Some provinces, including Saskatchewan, do not have provincial organic regulation, according to a report released by the Canada Organic Trade Association Monday. 

Those who grow and sell products in Saskatchewan can say they are organic even if they are not certified, according to the report.

“I think it’s unfortunate,” Dennis Skoworodko, a certified organic farmer and owner of Our Farm outside of Saskatoon said. “I think protecting the organic label and the integrity of organics is really important.”

There are Canada-wide regulations that prohibit producers from claiming they are organic when they aren’t certified. The laws only apply to producers who sell their products across a border and to those in certain provinces that don’t have their own provincial legislation. Manitoba, British Columbia, Nova Scotia and New Brunswick have adopted the national regulations and Quebec has its own legislation. The remainders of the provinces, including Saskatchewan and Ontario, have no regulations in place.

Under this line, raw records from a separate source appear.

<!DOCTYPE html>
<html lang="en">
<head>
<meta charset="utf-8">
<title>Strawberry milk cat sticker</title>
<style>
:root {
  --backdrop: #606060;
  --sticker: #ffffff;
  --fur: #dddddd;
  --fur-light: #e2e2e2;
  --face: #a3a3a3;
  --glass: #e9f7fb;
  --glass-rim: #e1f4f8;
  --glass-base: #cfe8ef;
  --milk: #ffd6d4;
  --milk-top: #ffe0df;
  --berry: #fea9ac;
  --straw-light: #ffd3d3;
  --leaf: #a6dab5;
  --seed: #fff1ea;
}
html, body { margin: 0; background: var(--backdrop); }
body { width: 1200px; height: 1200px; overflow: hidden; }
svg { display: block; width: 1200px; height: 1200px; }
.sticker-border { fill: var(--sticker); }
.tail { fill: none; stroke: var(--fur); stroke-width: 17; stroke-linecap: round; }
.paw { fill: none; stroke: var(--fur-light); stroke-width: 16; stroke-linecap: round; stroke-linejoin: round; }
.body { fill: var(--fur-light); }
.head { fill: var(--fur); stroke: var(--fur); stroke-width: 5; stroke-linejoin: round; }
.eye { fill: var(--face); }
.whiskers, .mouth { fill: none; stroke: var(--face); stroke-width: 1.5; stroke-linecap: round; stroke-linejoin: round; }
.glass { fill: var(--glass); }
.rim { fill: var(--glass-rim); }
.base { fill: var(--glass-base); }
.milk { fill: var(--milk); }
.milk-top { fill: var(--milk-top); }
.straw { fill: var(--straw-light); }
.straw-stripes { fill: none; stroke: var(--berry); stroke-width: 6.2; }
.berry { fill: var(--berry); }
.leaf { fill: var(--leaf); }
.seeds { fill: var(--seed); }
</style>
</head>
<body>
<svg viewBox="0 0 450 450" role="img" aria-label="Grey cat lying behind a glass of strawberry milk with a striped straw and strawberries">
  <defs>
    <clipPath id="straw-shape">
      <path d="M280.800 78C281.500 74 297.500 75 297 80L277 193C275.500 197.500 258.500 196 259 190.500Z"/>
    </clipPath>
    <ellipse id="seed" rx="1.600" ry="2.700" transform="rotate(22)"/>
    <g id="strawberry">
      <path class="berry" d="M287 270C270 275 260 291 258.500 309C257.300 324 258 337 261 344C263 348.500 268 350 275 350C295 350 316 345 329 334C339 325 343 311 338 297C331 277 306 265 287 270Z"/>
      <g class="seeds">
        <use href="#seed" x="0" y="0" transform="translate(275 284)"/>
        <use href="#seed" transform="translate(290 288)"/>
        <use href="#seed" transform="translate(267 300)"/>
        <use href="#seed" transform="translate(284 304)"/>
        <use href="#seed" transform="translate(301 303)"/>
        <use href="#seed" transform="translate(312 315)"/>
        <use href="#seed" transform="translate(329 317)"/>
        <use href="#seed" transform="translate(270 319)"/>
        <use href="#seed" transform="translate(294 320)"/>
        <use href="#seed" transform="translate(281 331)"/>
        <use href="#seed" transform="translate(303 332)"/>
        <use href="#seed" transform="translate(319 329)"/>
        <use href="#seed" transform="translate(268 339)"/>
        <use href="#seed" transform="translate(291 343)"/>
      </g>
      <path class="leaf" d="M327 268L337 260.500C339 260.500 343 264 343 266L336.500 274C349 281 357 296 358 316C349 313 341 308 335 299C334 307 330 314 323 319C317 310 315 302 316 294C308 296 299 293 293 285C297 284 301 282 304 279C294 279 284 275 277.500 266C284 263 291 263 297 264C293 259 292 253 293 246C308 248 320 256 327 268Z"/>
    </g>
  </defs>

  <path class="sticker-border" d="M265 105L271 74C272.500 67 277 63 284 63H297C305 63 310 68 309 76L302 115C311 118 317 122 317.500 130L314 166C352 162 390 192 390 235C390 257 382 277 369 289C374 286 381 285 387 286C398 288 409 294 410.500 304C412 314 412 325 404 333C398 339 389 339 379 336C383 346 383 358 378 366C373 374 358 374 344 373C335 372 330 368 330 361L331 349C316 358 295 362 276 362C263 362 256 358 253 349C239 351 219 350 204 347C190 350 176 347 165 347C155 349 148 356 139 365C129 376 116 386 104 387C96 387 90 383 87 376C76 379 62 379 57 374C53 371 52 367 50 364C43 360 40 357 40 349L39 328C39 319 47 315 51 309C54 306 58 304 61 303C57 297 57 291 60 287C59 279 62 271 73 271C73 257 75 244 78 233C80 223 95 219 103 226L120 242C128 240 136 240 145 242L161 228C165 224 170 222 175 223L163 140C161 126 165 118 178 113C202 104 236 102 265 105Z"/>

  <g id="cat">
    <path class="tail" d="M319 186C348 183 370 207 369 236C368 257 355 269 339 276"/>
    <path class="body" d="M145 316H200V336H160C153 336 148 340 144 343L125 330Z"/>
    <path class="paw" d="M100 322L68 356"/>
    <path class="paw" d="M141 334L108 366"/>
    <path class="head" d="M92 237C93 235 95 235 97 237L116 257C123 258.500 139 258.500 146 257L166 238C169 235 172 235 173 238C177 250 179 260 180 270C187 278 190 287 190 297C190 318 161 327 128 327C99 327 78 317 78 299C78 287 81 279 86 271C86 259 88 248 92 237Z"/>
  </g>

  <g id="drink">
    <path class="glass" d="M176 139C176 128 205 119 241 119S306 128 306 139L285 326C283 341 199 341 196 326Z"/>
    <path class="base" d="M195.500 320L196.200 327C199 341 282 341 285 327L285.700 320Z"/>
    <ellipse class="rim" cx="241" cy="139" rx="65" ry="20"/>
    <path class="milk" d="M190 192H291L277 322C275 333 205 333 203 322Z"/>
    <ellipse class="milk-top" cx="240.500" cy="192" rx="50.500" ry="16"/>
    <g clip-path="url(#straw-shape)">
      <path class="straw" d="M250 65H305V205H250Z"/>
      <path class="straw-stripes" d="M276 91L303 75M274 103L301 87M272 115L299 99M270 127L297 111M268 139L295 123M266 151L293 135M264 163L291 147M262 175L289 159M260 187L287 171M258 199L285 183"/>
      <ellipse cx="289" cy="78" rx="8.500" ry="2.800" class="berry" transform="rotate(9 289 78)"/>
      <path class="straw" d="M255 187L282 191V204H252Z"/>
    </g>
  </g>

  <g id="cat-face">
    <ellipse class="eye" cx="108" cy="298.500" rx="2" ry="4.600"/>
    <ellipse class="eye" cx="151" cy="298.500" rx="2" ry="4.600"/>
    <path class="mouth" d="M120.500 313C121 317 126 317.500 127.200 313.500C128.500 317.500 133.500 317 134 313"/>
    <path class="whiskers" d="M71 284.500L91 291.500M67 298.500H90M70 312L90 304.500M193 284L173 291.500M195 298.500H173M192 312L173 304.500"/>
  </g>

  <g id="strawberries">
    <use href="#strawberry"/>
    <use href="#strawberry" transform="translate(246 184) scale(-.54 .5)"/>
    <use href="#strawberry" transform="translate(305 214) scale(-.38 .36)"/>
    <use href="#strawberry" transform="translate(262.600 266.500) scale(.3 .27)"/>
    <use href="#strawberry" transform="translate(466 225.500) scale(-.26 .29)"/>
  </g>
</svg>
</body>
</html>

"We would very much like the Saskatchewan government to adopt the Canada organic regime,” Marla Carlton, executive director of Sask Organics told CTV Saskatoon. “We have had discussions with them and we continue with those discussions. We understand that it's a process and a journey.”

But the provincial government says it’s not considering legislation. It believes the federal legislation is enough.

"[The] majority of products, organically, that are produced in Saskatchewan are produced for export outside of our borders, or even outside of Canada,” Penny McCall, executive director of crops and irrigation with the agriculture ministry said.

There are 842 farmers in Saskatchewan who are certified organic primary producers. Skoworodko is one of them and said the process is time consuming, but worth it.

“I wanted to be able to give people that piece of mind that we are organic, not just that we said we are,” he said. “We just wanted to be sure that we can give people that piece of mind that yes, it actually is organic.”

Without the regulations in place, Sask Organics encourages consumers to look for the certification label and to ask questions about where their food comes from.

“It’s so that you have that direct relationship with a farmer and ask them about their farming practices,” Carlton said. “And if they aren’t certified organic and you would like them to be, encourage them to certify.”